Vakula is determined to obtain the Tsaritsa’s slippers so he can marry Oksana. Hence, he decides to seek the help of a Zaporozhian Cossack, Puzaty Patsyuk, who is in league with the devil. Vakula asks Patsyuk to help him find the devil, but Patsyuk tells him that the devil is already on his back. The devil climbs out of the coal sack on Vakula’s back, but Vakula grabs him by the tail and threatens to make the sign of the cross. Terrified, the devil agrees to help Vakula and flies him to St. Petersburg.
In St. Petersburg, Vakula is transported into the palace by the devil. Inside, he meets the Tsaritsa and flatters her slippers. Vakula’s flattery amuses her, and she gives him a pair of her slippers as a present. Meanwhile, Oksana is worried as the villagers have been spreading rumors that Vakula has killed himself. When Vakula finally returns, she is overjoyed and agrees to marry him even before he shows her the Tsaritsa’s slippers. Vakula and Oksana marry, and the story ends with a bishop passing by their beautifully painted house.
Vakula is a blacksmith who paints religious art in the village church. He is in love with Oksana and will do anything to marry her.
A beautiful Cossack girl loved by all the village boys. She will not marry Vakula unless he obtains the Tsaritsa’s slippers for her.
The Devil holds a grudge against Vakula for making him look ugly in his church paintings.
Choub is Oksana’s father and an admirer of Solokha, Vakula’s mother. He does not get along with Vakula.
Solokha is Valukha’s mother, a witch who can fly across the sky and has many admirers.
Panas, Choub’s cousin, goes with him to a gathering at the sexton’s house.
One of Solokha’s admirers.

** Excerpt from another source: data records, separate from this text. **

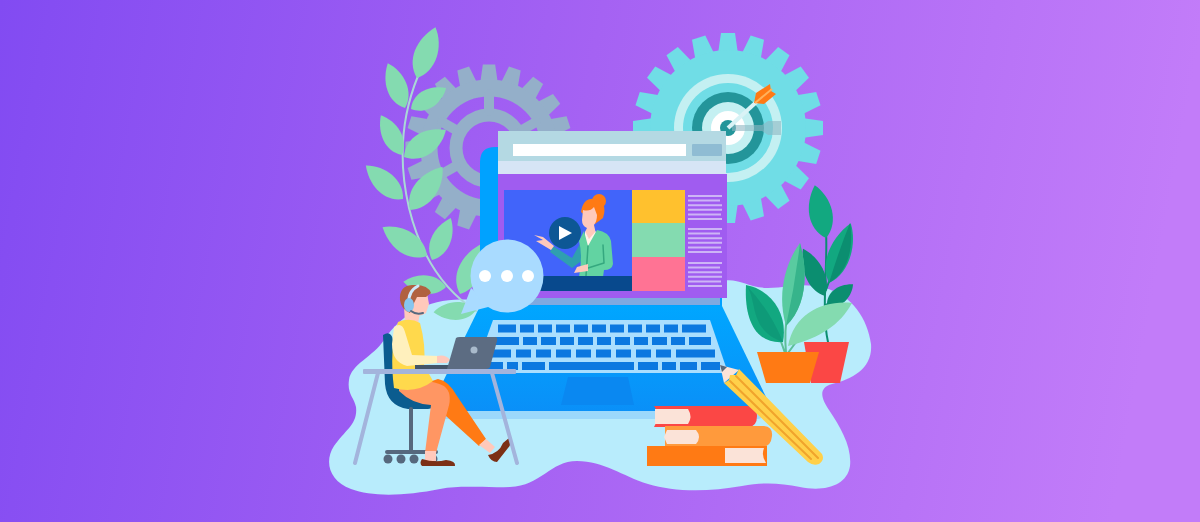
<!DOCTYPE html>
<html lang="en">
<head>
<meta charset="utf-8">
<title>Online learning banner</title>
<style>
:root{
  --violet:#824bf2;--orchid:#c07bf8;--pool:#b8ecfc;
  --blue:#00a2ff;--key:#0b78e0;--mint:#84dbb0;--leaf:#12a880;--deep-leaf:#0b8e70;
  --aqua:#70dde6;--pale-aqua:#c4f0f2;--teal:#23959a;--steel:#94afc9;
  --orange:#ff7a14;--red:#fb4745;--amber:#ff9a3c;--yellow:#ffc12e;--cream:#fbe3d8;
  --skin:#ffc9bb;--navy:#0b5c8f;--desk:#a3b4dc;--slate:#56687d
}
html,body{margin:0;height:100%;overflow:hidden}
body{background:var(--violet)}
.banner{display:block;width:1200px;height:522px}
.mint{fill:var(--mint)}
.leaf{fill:var(--leaf)}
.deep{fill:var(--deep-leaf)}
.orange{fill:var(--orange)}
.white{fill:#fff}
.skin{fill:var(--skin)}
.cream{fill:var(--cream)}
.line{fill:none;stroke-linecap:round;stroke-linejoin:round}
</style>
</head>
<body>
<svg class="banner" viewBox="0 0 1200 522" role="img" aria-label="Online learning: a student at a desk, a large laptop playing a lesson, gears, plants and books">
<defs>
  <linearGradient id="backdrop" x1="0" y1="0" x2="1" y2=".08">
    <stop offset="0" stop-color="#824bf2"/><stop offset=".5" stop-color="#a562f3"/><stop offset="1" stop-color="#c27cf9"/>
  </linearGradient>
  <linearGradient id="laptop-base" x1="0" y1="0" x2="0" y2="1">
    <stop offset="0" stop-color="#00a6ff"/><stop offset="1" stop-color="#0a90f8"/>
  </linearGradient>
  <path id="tooth" d="M-10-74L-7-95H7L10-74ZM-10 74L-7 95H7L10 74Z"/>
  <g id="teeth-half">
    <use href="#tooth"/><use href="#tooth" transform="rotate(18)"/><use href="#tooth" transform="rotate(36)"/><use href="#tooth" transform="rotate(54)"/><use href="#tooth" transform="rotate(72)"/>
  </g>
  <g id="teeth"><use href="#teeth-half"/><use href="#teeth-half" transform="rotate(90)"/></g>
  <path id="leaf" d="M0 0C-15-12-13-34 0-50C13-36 15-12 0 0Z"/>
  <g id="text-lines" stroke="#cdb4f6" stroke-width="2"><path d="M688 0h34M688 4.6h32M688 9.2h34M688 13.8h34M688 18.4h33M688 23h34"/></g>
</defs>

<rect width="1200" height="522" fill="url(#backdrop)"/>

<path id="pool" fill="var(--pool)" d="M384 340C403 312 432 297 470 300L720 282C735 276 748 288 768 288C790 288 800 282 824 288C852 294 868 320 871 344C873 368 853 379 832 384C818 388 821 398 829 410C841 428 852 447 850 466C847 486 824 492 800 487C780 483 764 482 742 486C708 492 674 492 648 484C622 476 604 461 577 461C550 461 541 486 510 487C482 488 462 485 440 489C405 496 372 497 351 489C329 481 324 461 334 446C345 430 358 424 356 407C354 397 347 394 349 380C351 364 373 357 384 340Z"/>

<g id="gear-steel" transform="translate(489 148)" fill="var(--steel)">
  <use href="#teeth" transform="scale(.88)"/>
  <circle r="60" fill="none" stroke="var(--steel)" stroke-width="17"/>
  <circle r="33" fill="none" stroke="var(--steel)" stroke-width="13"/>
  <path class="line" stroke="var(--steel)" stroke-width="10" d="M0-37V-54M0 37V54M-33-18L-47-26M33-18L47-26M-33 18L-47 26M33 18L47 26"/>
</g>

<g id="gear-target" transform="translate(728 128)">
  <g fill="var(--aqua)"><use href="#teeth"/><circle r="78"/></g>
  <circle r="54" fill="var(--pale-aqua)"/>
  <circle r="45" fill="var(--aqua)"/>
  <circle r="36" fill="var(--teal)"/>
  <circle r="26" fill="var(--pale-aqua)"/>
  <circle r="17" class="white"/>
  <circle r="8" fill="var(--teal)"/>
  <path fill="#8fb8c4" opacity=".6" d="M4-3H34L40-7H53V7H40L34 3H4Z"/>
  <path stroke="#d9f3f6" stroke-width="4" d="M0 0L36-33"/>
  <path class="orange" d="M26-25L28-35L42-44L43-37L48-34L36-24Z"/>
  <path stroke="#ffb25c" stroke-width="2" d="M27-25L44-39"/>
</g>

<g id="branch" class="mint">
  <path class="line" stroke="#a9d8d6" stroke-width="2" d="M418 76C400 120 399 165 409 208C418 245 436 285 476 311"/>
  <use href="#leaf" transform="translate(417 78) rotate(20) scale(1.08)"/>
  <use href="#leaf" transform="translate(405 108) rotate(-21) scale(.96)"/>
  <use href="#leaf" transform="translate(411 109) rotate(59) scale(.88 .82)"/>
  <use href="#leaf" transform="translate(402 155) rotate(-28) scale(.9)"/>
  <use href="#leaf" transform="translate(404 157) rotate(57) scale(1.08 1)"/>
  <use href="#leaf" transform="translate(403 199) rotate(-48)"/>
  <use href="#leaf" transform="translate(410 210) rotate(37) scale(1.08)"/>
  <use href="#leaf" transform="translate(427 256) rotate(-57) scale(1.06)"/>
  <use href="#leaf" transform="translate(432 260) rotate(24) scale(.92)"/>
  <use href="#leaf" transform="translate(446 287) rotate(-83) scale(.86)"/>
  <use href="#leaf" transform="translate(460 294) rotate(22) scale(1.06)"/>
  <use href="#leaf" transform="translate(476 310) rotate(-93) scale(.85)"/>
</g>

<g id="laptop">
  <path fill="var(--blue)" d="M480 312V162Q480 147 495 147H722V312Z"/>
  <path fill="#9cd8fb" d="M437 400L433 412Q433 419 441 419H757Q765 419 765 410L760 396Z"/>
  <path fill="url(#laptop-base)" d="M480 306H722L766 397Q768 411 754 411H446Q432 411 435 398Z"/>
  <path fill="#a9defe" d="M493 320H710L728 373H474Z"/>
  <g id="keys" fill="none" stroke="var(--key)">
    <path stroke-width="8" d="M498 328.500H516M520 328.500H534M538 328.500H552M556 328.500H570M574 328.500H588M592 328.500H606M610 328.500H624M628 328.500H642M646 328.500H660M664 328.500H678M682 328.500H706"/>
    <path stroke-width="8" d="M494 341H519M523 341H537M541 341H556M560 341H574M578 341H593M597 341H611M615 341H630M634 341H648M652 341H667M671 341H685M689 341H711"/>
    <path stroke-width="8" d="M489 353.500H511M516 353.500H531M536 353.500H551M556 353.500H571M576 353.500H591M596 353.500H611M616 353.500H631M636 353.500H651M656 353.500H671M676 353.500H715"/>
    <path stroke-width="8" d="M485 366H503M507 366H518M522 366H545M549 366H634M638 366H658M662 366H676M680 366H697M701 366H720"/>
  </g>
  <path fill="#0a88f1" d="M568 377H628L634 405H561Z"/>
</g>

<g id="browser">
  <rect x="498" y="296" width="222" height="9" fill="#7fa9e0"/>
  <rect x="498" y="131" width="228" height="32" fill="#b4d9e3"/>
  <rect x="513" y="144" width="173" height="12" class="white"/>
  <rect x="692" y="144" width="30" height="12" rx="1" fill="#8fbcd3"/>
  <rect x="498" y="161" width="228" height="14" fill="#d6e5f5"/>
  <rect x="498" y="174" width="229" height="124" fill="#a05cf0"/>
  <rect x="632" y="190" width="53" height="34" fill="var(--yellow)"/>
  <rect x="632" y="223" width="53" height="35" class="mint"/>
  <rect x="632" y="257" width="53" height="34" fill="#ff7394"/>
  <use href="#text-lines" y="196"/><use href="#text-lines" y="229"/><use href="#text-lines" y="263"/>
</g>

<g id="lesson">
  <rect x="504" y="190" width="128" height="101" fill="#4164fa"/>
  <g id="teacher">
    <path fill="#2f9fb0" d="M586 233L572 258L553 246L550 252L572 268L588 256Z"/>
    <path class="skin" d="M554 246L543 237L534 235L543 240L536 241L551 250Z"/>
    <circle cx="599" cy="201" r="7" class="orange"/>
    <path class="orange" d="M581 212Q583 197 596 199Q608 203 603 218L595 224Z"/>
    <path class="skin" d="M583 210Q590 212 594 207L597 215Q597 221 594 225L596 234L589 240L585 232L587 228Q582 226 582 220Z"/>
    <path fill="#fff4ea" d="M585 231L589 239L596 231L594 250H585Z"/>
    <path fill="#62d3a2" d="M584 231L588 246L597 230Q609 232 611 241L613 264Q612 270 604 270L603 277H579Q583 255 579 241Z"/>
    <path class="line" stroke="#35a87f" stroke-width="1.500" d="M588 246L586 276M603 245L604 263L588 268"/>
    <path class="skin" d="M588 264L577 267L574 273L588 271Z"/>
  </g>
  <rect x="504" y="276" width="128" height="15" fill="#08498d"/>
  <circle cx="565" cy="233" r="16" fill="#0d5795"/>
  <polygon class="white" points="559,226 559,240 572,233"/>
</g>

<g id="speech-bubble">
  <path fill="#a9dbff" d="M471 288L461 314L492 306Z"/>
  <circle cx="507" cy="276" r="36.500" fill="#a9dbff"/>
  <g class="white"><circle cx="485" cy="276" r="6"/><circle cx="507" cy="276" r="6"/><circle cx="528" cy="276" r="6"/></g>
</g>

<g id="plants">
  <path class="line" stroke="#0b8e70" stroke-width="2" d="M828 342C821 310 828 265 826 232M826 305L836 298M826 290L833 270"/>
  <use class="leaf" href="#leaf" transform="translate(826 238) rotate(-12) scale(1.1 1.08)"/>
  <use class="leaf" href="#leaf" transform="translate(829 283) rotate(20) scale(1.05 1.27)"/>
  <path class="deep" d="M829 283C852 270 853 240 850 223Q839 250 829 283Z"/>
  <use class="deep" href="#leaf" transform="translate(825 296) rotate(-25) scale(.9 1.04)"/>
  <use class="deep" href="#leaf" transform="translate(827 306) rotate(50) scale(.75 .68)"/>
  <path fill="var(--red)" d="M804 342H849L840 383H811Z"/>
  <path class="line" stroke="#5cbf98" stroke-width="2" d="M785 353Q778 330 764 312M786 353Q784 330 788 310M788 353Q800 335 815 326"/>
  <path class="leaf" d="M783 342C757 344 744 322 746 285C772 290 788 314 783 342Z"/>
  <path class="deep" d="M783 342Q770 310 746 285C758 300 748 330 783 342Z" opacity=".5"/>
  <path fill="#59cba0" d="M786 326C776 292 787 260 800 243C808 272 807 306 786 326Z"/>
  <path fill="#37b48b" d="M786 326Q795 285 800 243C808 272 807 306 786 326Z"/>
  <path class="mint" d="M788 346C794 313 824 300 852 303C840 325 820 338 788 346Z"/>
  <path class="orange" d="M757 352H819L810 383H766Z"/>
</g>

<g id="books">
  <path fill="var(--red)" d="M654 406H748Q757 406 757 416Q757 427 748 427H654L656 423V409Z"/>
  <path class="cream" d="M655 409H688Q693 417 688 424H655Z"/>
  <path fill="var(--amber)" d="M665 426H764Q773 427 772 436Q771 447 762 447H665Z"/>
  <path class="cream" d="M667 430H696Q702 437 696 444H667L664 437Z"/>
  <rect x="647" y="446" width="120" height="20" class="orange"/>
  <path class="cream" d="M725 448H764Q761 456 766 463H725Z"/>
</g>

<g id="pencil">
  <path class="cream" d="M720 365L739 370L724 383Z"/>
  <path fill="var(--slate)" d="M720 365L727 367L722 372Z"/>
  <path fill="#ffd04a" d="M739 369L822 454Q825 460 819 464Q813 466 808 462L724 383L729 380L730 375L736 375Z"/>
  <path class="line" stroke="#f0a42c" stroke-width="2" d="M736 376L818 458M730 381L811 459"/>
</g>

<g id="student">
  <g id="chair">
    <path fill="var(--navy)" d="M383 335Q391 330 393 340L397 381Q400 389 414 390L438 397Q439 408 428 409H408Q387 406 385 384Z"/>
    <path class="line" stroke="var(--slate)" stroke-width="4" d="M411 409V451M387 452H436"/>
    <g fill="var(--slate)"><circle cx="388" cy="459" r="4.500"/><circle cx="401" cy="459" r="4.500"/><circle cx="414" cy="459" r="4.500"/><circle cx="433" cy="459" r="4.500"/></g>
  </g>
  <path class="orange" d="M408 389L438 379Q449 381 457 396L486 439L479 446L446 416L430 402Z"/>
  <path class="skin" d="M479 445L486 439L495 447L490 453Z"/>
  <path fill="#7c3016" d="M488 455Q499 453 503 443L509 438Q512 444 508 448L497 462Q491 462 488 455Z"/>
  <path fill="#ff9663" d="M399 387Q425 376 444 386Q453 393 448 409L436 453H425L431 405Q412 404 399 391Z"/>
  <path class="skin" d="M425 451H436V461H425Z"/>
  <path fill="#7c3016" d="M422 459Q435 463 446 460Q456 461 455 466H422Q419 463 422 459Z"/>
  <path class="skin" d="M404 307H421L418 324L405 324Z"/>
  <path fill="#ffd94c" d="M398 322Q410 317 420 323Q426 345 424 365L433 381Q416 394 394 388Q389 350 398 322Z"/>
  <path fill="#fff0bd" d="M394 327Q402 321 405 332L412 355L438 356V363L407 366Q392 362 392 344Z"/>
  <path class="skin" d="M437 356Q446 354 450 360L447 363H437Z"/>
  <path class="skin" d="M408 293H427L429 304L426 313Q418 319 408 313Z"/>
  <path fill="#b1613f" d="M400 300Q399 286 412 285Q428 284 431 293L426 297H417L413 305L410 313Q401 309 400 300Z"/>
  <path class="line" stroke="#cfe8fb" stroke-width="3" d="M418 286Q408 291 409 303"/>
  <ellipse cx="409" cy="305" rx="5" ry="7" fill="#86c6ef"/>
  <path class="line" stroke="var(--slate)" stroke-width="2" d="M411 311Q416 315 423 313"/>
  <g id="desk">
    <path class="line" stroke="var(--desk)" stroke-width="4" d="M378 373L355 463M492 373L517 463"/>
    <rect x="363" y="369" width="153" height="5" rx="1" fill="var(--desk)"/>
    <path fill="#445569" d="M415 365H452V369H415Z"/>
    <path fill="#5c6c82" d="M456 338Q457 337 460 337H495Q498 337 497 341L490 367Q489 369 486 369H447Z"/>
    <circle cx="474" cy="350" r="3.500" fill="#a9bacb"/>
  </g>
</g>
</svg>
</body>
</html>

Another of Solokha’s admirers.
The queen of the Russian Empire. She gives Vakula a pair of her slippers when he amuses her with flattery.